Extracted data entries
——
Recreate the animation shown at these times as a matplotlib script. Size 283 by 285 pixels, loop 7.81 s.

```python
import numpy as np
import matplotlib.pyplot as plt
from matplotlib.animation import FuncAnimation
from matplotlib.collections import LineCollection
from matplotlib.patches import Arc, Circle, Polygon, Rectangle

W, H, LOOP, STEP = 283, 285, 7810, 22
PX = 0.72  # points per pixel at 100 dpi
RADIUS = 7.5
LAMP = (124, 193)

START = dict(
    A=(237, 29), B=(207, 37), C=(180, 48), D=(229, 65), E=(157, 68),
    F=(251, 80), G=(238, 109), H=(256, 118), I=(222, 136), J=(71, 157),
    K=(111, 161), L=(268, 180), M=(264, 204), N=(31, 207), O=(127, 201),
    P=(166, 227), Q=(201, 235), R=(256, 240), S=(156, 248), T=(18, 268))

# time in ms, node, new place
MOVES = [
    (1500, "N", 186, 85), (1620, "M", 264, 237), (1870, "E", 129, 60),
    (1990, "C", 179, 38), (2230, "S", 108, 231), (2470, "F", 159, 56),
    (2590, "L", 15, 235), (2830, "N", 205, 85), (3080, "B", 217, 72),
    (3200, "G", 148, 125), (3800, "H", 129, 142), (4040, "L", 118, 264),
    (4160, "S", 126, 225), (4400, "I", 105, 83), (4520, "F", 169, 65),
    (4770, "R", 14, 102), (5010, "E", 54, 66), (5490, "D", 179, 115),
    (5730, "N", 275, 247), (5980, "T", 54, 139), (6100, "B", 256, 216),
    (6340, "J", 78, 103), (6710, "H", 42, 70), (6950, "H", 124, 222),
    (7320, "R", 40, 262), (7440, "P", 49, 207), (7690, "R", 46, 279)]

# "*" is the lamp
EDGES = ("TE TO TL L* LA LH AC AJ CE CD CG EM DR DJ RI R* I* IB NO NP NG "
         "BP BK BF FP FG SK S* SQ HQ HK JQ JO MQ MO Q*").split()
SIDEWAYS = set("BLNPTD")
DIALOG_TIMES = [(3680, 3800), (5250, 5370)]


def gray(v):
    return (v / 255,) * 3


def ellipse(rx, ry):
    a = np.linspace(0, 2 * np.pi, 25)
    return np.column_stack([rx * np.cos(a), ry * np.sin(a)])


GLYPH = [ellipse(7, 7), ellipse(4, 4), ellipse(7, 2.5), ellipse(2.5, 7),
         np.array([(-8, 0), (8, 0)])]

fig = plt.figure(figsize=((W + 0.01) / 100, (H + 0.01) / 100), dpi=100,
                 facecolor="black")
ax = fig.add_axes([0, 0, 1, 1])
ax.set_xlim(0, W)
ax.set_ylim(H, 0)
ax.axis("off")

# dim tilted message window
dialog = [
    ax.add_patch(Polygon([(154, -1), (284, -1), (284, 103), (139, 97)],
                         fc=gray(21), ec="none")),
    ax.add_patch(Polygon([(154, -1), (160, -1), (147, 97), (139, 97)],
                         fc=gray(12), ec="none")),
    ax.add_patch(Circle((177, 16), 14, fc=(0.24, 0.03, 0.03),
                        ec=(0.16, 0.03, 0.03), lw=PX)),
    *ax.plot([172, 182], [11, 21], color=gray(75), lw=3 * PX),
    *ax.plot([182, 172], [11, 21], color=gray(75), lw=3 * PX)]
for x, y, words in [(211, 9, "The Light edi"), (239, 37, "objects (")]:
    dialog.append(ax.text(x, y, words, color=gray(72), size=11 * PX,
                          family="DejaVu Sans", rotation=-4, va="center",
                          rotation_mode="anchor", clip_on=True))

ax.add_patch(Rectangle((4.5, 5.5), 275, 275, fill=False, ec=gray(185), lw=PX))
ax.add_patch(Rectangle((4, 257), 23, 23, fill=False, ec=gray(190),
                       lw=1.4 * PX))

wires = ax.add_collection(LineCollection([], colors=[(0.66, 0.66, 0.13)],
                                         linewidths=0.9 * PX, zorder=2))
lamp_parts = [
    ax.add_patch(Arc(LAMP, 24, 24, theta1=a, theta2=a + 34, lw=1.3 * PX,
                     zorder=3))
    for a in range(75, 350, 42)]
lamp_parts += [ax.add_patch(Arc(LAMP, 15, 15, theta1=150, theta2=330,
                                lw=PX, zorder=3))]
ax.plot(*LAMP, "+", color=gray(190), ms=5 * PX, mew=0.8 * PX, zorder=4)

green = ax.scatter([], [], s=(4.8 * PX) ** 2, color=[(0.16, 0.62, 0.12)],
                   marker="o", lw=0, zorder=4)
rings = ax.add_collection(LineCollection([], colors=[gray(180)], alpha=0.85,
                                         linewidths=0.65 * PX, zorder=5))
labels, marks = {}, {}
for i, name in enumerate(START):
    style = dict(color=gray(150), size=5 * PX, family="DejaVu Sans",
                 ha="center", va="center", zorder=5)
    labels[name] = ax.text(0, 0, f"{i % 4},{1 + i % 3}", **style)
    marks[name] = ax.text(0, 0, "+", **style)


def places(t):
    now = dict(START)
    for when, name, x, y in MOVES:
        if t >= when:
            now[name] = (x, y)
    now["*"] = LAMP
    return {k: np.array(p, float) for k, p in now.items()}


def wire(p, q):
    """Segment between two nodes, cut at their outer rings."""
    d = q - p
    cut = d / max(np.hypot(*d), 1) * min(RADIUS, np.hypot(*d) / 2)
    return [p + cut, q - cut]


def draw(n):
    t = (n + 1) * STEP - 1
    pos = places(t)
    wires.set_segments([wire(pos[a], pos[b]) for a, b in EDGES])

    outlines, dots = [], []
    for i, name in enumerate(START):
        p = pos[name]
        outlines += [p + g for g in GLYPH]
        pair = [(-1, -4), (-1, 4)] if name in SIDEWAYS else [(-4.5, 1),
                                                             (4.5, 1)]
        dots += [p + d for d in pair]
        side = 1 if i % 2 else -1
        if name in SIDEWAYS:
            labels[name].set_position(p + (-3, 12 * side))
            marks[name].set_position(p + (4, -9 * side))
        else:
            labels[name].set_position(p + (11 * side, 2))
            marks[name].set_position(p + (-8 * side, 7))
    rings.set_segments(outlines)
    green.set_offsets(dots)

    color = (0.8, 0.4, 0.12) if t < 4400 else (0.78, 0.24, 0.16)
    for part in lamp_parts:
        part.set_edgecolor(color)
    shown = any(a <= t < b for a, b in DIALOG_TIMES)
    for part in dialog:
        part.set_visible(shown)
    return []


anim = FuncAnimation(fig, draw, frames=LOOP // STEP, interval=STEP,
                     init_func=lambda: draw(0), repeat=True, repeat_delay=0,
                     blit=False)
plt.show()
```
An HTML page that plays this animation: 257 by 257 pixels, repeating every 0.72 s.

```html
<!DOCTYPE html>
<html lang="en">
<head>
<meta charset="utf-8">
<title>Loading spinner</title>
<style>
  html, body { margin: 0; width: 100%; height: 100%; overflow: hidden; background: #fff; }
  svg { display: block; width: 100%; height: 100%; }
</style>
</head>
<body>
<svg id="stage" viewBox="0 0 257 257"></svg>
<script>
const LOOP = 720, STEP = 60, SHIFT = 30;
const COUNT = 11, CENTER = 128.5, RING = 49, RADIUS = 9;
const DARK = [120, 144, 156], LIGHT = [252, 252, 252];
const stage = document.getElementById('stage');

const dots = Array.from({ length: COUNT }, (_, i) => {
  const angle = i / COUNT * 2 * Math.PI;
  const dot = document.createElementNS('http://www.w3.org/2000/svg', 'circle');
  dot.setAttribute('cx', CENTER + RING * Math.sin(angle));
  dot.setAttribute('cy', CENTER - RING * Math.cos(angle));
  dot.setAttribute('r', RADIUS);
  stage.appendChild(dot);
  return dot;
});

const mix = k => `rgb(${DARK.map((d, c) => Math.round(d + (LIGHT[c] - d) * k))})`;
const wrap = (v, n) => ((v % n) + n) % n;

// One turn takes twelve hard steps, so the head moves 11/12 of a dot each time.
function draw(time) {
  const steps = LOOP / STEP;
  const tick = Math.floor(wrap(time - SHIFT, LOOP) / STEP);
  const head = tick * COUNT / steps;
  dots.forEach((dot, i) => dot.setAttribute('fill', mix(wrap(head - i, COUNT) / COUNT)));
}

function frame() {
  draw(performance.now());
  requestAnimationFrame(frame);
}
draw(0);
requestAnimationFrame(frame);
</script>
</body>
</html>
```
——
→ **Problem to work on**:
Some lines of the records may contain the string "draw". State how many do, as a number alone.

→ **Response box**:
6